*** Opening AVAILABLE RECORDS ***

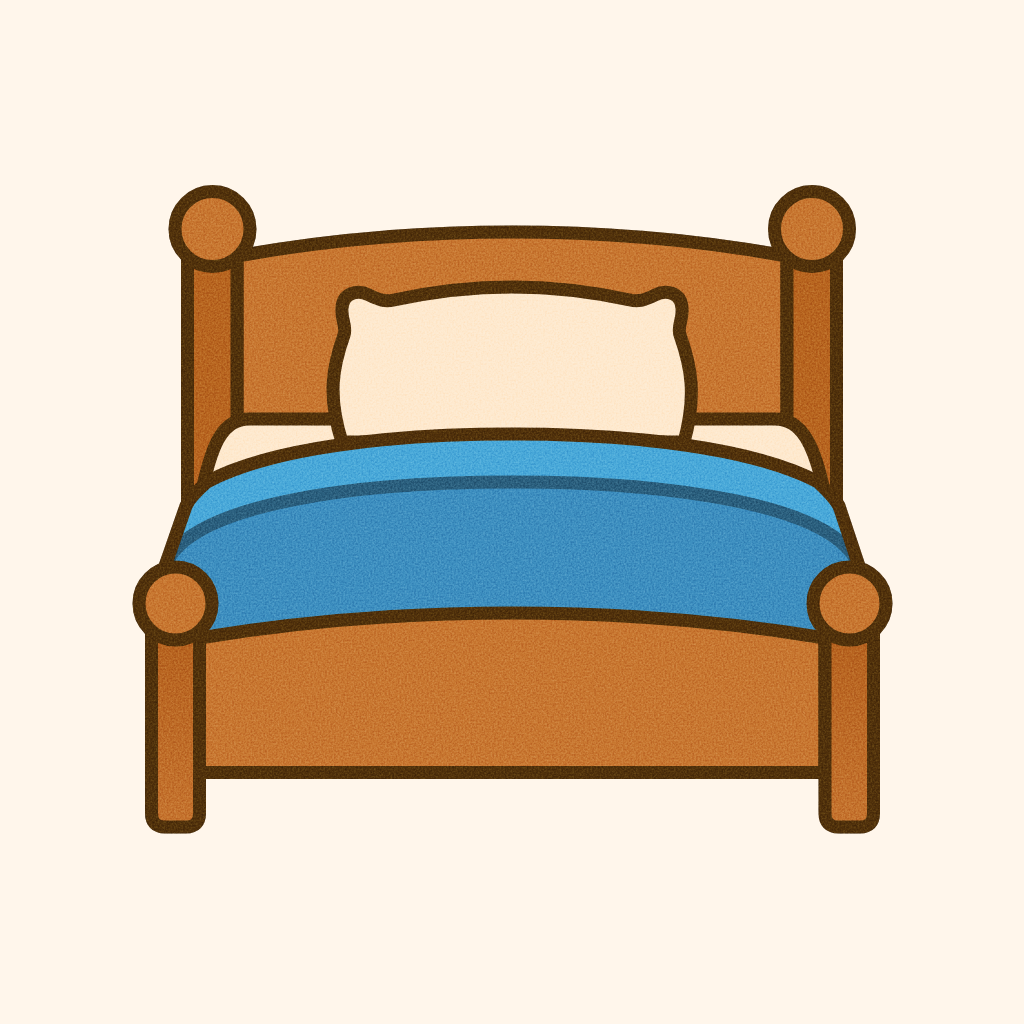
<!DOCTYPE html>
<html lang="en">
<head>
<meta charset="utf-8">
<title>Wooden bed</title>
<style>
:root {
  --paper: #fff6eb;
  --outline: #51310b;
  --wood: #c87730;
  --wood-dark: #b8651f;
  --linen: #fee9ce;
  --blanket: #3d8fc0;
  --blanket-fold: #49a9d9;
  --seam: #2a5f7e;
}
html, body { margin: 0; width: 1024px; height: 1024px; overflow: hidden; background: var(--paper); }
svg { display: block; }
.bed { stroke: var(--outline); stroke-width: 13; stroke-linejoin: round; }
.panel, .knob { fill: var(--wood); }
.post { fill: var(--wood-dark); }
.leg { fill: url(#leg-wood); }
.linen { fill: var(--linen); }
.blanket { fill: var(--blanket); }
.fold { fill: var(--blanket-fold); stroke: none; }
.seam { fill: none; stroke: var(--seam); }
.edge { fill: none; }
</style>
</head>
<body>
<svg width="1024" height="1024" viewBox="0 0 1024 1024" role="img" aria-label="Wooden bed with a cream pillow and a blue blanket">
  <defs>
    <linearGradient id="leg-wood" x1="0" y1="0" x2="0" y2="1">
      <stop offset="0" stop-color="#b5611d"/>
      <stop offset="1" stop-color="#c6742e"/>
    </linearGradient>
    <filter id="grain" filterUnits="userSpaceOnUse" x="0" y="0" width="1024" height="1024" color-interpolation-filters="sRGB">
      <feTurbulence type="fractalNoise" baseFrequency="0.55" numOctaves="2" seed="4" result="noise"/>
      <feColorMatrix in="noise" type="matrix" values="0.9 0 0 0 0.05  0.9 0 0 0 0.05  0.9 0 0 0 0.05  0 0 0 0 0.6" result="gray"/>
      <feComposite in="gray" in2="SourceAlpha" operator="in" result="speckle"/>
      <feBlend in="speckle" in2="SourceGraphic" mode="soft-light"/>
    </filter>
    <clipPath id="blanket-shape">
      <path d="M163 572L186 506Q190 497 207 482C270 448 390 434 512 434S754 448 818 482Q834 497 839 506L861 572L818 640Q512 586 206 640Z"/>
    </clipPath>
    <circle id="head-knob" class="knob" r="37.5"/>
    <circle id="foot-knob" class="knob" r="36.5"/>
  </defs>

  <rect width="1024" height="1024" fill="var(--paper)"/>

  <g class="bed" filter="url(#grain)">
    <g id="headboard">
      <path class="panel" d="M237 256Q370 232 512 232T787 256V480H237Z"/>
      <rect class="post" x="187.5" y="240" width="49.5" height="266"/>
      <rect class="post" x="787" y="240" width="49.5" height="266"/>
      <use href="#head-knob" x="212.5" y="229"/>
      <use href="#head-knob" x="812" y="229"/>
    </g>

    <path id="mattress" class="linen" d="M203 486C212 446 222 419 249 419H775C802 419 814 446 823 486V520H203Z"/>

    <path id="pillow" class="linen" d="M342 442C327 395 333 366 344 335C347 325 341 322 342 308C343 293 357 289 369 295C379 300 385 302 394 300Q454 287 512 287T630 300C639 302 645 300 655 295C667 289 681 293 682 308C683 322 677 325 680 335C691 366 697 395 684 442Z"/>

    <g id="blanket">
      <g clip-path="url(#blanket-shape)">
        <rect class="blanket" x="150" y="420" width="724" height="230" stroke="none"/>
        <path class="fold" d="M150 420H874V553H850C822 506 690 482 512 482S204 506 174 553H150Z"/>
        <path class="seam" d="M168 560C198 505 350 482 512 482S826 505 856 560"/>
      </g>
      <path class="edge" d="M163 572L186 506Q190 497 207 482C270 448 390 434 512 434S754 448 818 482Q834 497 839 506L861 572"/>
    </g>

    <g id="footboard">
      <path class="panel" d="M199 638Q350 613 512 613T825 638V772.5H199Z"/>
      <path class="leg" d="M151.5 620H199.5V813Q199.5 827 186 827H165Q151.5 827 151.5 813Z"/>
      <path class="leg" d="M825 620H873.5V813Q873.5 827 860 827H838.5Q825 827 825 813Z"/>
      <use href="#foot-knob" x="175.5" y="603.5"/>
      <use href="#foot-knob" x="849.5" y="603.5"/>
    </g>
  </g>
</svg>
</body>
</html>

*** Closing AVAILABLE RECORDS ***

EXERCISE DIRECTIONS:
From the records above, pull out each line that has "result".

WRITTEN REPLY:
      <feTurbulence type="fractalNoise" baseFrequency="0.55" numOctaves="2" seed="4" result="noise"/>
      <feColorMatrix in="noise" type="matrix" values="0.9 0 0 0 0.05  0.9 0 0 0 0.05  0.9 0 0 0 0.05  0 0 0 0 0.6" result="gray"/>
      <feComposite in="gray" in2="SourceAlpha" operator="in" result="speckle"/>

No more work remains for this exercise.